Sunday, January 1, 2017
It is New Year's Day and I'm going to break with the tradition of posting the 'Photo of the Year'* today; I'm going further, to talk about someone who was not merely a dwijan by heritage, but a trijan (if there is such a term), by having had two re-births his career, one that defined his life. That career was born in 1904-5 when a boy of nine performed at a Srikrishna Temple in Palakkad. As the boy grew to adolescence, the voice that had captivated his listeners must have broken in a way that threatened his singing career; there is little detail on how he got past that setback and was re-born into his singing life. Maybe that was how he developed a resonant voice, so striking that he was on occasion referred to as "bronze-voiced".
More serious was the second occasion. That bronze voice, now belonging to a seasoned and respected singer, was in full flow at a concert; at the end, its owner realised that he had lost it. And he then had to endure six months of suspense, during which period various remedies were tried; finally, the voice came back - thanks to the intervention of Sri Guruvayoorappan, his favourite deity.
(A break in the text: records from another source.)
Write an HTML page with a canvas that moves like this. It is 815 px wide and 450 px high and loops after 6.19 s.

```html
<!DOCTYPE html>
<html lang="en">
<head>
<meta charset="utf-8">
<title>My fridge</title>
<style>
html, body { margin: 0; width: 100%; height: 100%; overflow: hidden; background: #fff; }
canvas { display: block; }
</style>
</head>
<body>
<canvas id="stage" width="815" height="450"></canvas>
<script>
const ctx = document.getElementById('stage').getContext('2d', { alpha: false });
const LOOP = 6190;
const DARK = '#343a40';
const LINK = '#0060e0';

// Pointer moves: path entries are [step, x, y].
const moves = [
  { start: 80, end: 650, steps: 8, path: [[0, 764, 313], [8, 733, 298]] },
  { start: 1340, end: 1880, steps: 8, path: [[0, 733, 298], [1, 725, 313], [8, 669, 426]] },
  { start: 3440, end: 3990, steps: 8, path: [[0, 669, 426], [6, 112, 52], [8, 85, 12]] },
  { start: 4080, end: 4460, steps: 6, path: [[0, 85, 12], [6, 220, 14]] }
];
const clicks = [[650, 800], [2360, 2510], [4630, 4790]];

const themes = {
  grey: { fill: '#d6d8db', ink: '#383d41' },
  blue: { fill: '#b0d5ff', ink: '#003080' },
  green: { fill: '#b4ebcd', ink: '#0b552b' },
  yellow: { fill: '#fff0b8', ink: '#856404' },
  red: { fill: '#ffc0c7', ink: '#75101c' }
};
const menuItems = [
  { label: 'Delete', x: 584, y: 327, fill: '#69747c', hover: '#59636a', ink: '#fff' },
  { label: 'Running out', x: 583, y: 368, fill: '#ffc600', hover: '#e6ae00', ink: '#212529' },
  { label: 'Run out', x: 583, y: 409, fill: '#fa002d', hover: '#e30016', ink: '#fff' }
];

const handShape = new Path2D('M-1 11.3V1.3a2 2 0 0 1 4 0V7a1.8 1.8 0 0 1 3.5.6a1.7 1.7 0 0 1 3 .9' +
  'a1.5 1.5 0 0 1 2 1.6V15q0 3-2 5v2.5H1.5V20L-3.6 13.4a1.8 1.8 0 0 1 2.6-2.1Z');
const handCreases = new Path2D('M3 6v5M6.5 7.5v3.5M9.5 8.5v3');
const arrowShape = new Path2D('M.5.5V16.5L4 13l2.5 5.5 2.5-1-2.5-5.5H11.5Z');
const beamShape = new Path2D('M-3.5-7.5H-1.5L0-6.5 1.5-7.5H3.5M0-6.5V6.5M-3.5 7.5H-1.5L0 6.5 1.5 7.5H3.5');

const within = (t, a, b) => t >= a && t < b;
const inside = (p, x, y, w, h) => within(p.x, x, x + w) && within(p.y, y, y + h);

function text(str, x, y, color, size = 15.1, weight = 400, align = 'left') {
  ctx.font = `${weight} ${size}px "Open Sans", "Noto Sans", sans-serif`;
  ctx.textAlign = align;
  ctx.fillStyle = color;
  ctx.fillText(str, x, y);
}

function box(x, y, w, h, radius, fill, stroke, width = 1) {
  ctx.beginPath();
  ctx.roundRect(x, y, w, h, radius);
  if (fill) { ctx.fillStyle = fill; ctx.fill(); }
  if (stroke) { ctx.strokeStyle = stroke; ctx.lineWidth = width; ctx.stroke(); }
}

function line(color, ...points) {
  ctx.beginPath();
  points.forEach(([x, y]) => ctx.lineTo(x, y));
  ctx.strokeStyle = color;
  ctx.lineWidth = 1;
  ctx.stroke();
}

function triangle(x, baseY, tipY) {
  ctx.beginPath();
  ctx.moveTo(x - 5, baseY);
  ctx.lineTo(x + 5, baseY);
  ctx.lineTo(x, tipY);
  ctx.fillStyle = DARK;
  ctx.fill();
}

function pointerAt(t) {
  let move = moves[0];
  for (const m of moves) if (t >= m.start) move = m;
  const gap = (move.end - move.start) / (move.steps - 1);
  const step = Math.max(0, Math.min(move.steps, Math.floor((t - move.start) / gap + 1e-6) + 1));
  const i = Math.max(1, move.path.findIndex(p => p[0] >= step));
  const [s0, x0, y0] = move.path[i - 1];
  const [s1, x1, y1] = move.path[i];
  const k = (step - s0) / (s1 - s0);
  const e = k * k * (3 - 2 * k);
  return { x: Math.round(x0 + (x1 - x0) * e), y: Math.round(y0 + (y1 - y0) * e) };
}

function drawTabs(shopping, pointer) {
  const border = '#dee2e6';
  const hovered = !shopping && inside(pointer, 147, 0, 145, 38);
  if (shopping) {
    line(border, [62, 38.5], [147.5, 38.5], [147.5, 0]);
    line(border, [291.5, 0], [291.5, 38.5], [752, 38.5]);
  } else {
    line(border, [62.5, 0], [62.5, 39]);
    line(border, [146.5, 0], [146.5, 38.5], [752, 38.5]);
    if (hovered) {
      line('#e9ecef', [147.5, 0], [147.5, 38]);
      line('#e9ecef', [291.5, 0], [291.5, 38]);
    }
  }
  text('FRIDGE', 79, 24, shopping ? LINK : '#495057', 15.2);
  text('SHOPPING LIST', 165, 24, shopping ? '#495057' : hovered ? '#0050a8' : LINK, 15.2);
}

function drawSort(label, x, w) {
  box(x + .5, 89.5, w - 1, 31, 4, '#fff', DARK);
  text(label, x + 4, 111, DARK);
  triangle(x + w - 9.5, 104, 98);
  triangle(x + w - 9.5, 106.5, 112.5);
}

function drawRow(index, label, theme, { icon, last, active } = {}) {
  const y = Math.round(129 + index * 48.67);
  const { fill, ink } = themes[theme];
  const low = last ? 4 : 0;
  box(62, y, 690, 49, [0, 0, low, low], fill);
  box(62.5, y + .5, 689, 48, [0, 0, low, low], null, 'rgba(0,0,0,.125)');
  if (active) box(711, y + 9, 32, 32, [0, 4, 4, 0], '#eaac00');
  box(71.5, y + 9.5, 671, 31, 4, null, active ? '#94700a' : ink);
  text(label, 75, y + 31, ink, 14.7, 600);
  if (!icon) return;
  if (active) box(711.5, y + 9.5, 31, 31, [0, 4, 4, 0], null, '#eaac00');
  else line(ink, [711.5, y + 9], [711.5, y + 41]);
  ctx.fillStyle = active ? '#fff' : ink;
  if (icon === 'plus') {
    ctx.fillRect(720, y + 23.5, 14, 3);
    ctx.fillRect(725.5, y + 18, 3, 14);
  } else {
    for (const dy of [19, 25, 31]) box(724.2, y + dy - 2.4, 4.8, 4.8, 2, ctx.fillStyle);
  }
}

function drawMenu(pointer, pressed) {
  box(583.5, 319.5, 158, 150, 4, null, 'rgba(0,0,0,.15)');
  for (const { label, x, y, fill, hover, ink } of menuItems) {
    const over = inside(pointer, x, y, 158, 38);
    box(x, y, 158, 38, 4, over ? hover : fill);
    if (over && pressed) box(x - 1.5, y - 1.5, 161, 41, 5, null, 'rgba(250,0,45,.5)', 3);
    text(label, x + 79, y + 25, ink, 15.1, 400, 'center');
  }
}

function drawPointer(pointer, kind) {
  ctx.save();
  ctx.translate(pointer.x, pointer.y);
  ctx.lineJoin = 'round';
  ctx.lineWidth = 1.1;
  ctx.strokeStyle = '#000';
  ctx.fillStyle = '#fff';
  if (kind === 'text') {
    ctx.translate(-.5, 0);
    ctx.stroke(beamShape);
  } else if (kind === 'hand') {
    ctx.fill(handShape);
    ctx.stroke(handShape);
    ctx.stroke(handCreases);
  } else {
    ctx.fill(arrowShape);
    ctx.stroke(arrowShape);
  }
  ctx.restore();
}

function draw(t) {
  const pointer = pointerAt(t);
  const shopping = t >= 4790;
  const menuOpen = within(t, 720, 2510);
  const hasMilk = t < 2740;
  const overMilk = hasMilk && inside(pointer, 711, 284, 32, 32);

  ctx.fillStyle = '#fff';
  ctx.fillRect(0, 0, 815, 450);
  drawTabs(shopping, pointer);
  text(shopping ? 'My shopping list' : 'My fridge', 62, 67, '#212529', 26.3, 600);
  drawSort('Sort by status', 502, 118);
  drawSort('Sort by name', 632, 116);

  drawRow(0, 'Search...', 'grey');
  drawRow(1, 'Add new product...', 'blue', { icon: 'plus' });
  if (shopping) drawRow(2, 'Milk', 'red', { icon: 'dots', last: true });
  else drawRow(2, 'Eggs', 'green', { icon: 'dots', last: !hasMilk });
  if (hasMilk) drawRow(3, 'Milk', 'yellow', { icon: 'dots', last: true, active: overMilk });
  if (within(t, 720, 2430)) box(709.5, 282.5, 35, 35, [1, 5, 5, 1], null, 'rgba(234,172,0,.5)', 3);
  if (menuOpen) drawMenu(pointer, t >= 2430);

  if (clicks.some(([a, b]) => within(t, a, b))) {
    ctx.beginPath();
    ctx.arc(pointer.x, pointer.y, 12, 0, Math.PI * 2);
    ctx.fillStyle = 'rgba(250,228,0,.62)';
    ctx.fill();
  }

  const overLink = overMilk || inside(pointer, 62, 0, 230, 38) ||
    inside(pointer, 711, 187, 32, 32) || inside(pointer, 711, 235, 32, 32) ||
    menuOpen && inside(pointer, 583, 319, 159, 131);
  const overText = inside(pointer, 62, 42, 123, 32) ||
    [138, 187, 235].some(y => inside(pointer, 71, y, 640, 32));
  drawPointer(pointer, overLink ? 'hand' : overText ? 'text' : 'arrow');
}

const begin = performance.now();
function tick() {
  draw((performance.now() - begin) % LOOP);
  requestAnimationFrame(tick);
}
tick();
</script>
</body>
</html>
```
That was his third life, the one in which every paisa that he made from his concerts went directly to the Srikrishna Temple at Guruvayoor. It is beyond today's imagination to think of performing the Udayasthamana Puja there (bookings are no longer being taken because the current list runs for about forty years or something) even once, but he was able to do it sixty-one times.
Much of his recognition came from Madras; it was here, from this house on (then) Palace Road, Santhome, that he taught his disciples. Many of them are famous in their own right - P. Leela, the Jaya-Vijaya twins, TV Gopalakrishnan and KJ Yesudas. It was from the thinnai of this house that their careers began. The house itself was given to him by TG Krishna Iyer, a friend who had composed 155 kritis, collectively known as Lalitha Dasar Krithigal. In October of 1974, he went back to perform at Poozhikunnu Srikrishna Temple at Ottapalam, where he had, 70 years ago, had his debut. After that performance, he just slipped off his mortal coils while performing his sandhyavandanam - going the way he always wished to. Srikrishna was kind to him; and why wouldn't he be, for Chembai Vaidyanatha Bhagavatar was as close to a saint as any mortal can ever aspire to be!
*The community of City Daily Photographers celebrates Theme Day every month. Go over to this site to see the best pictures from around the world!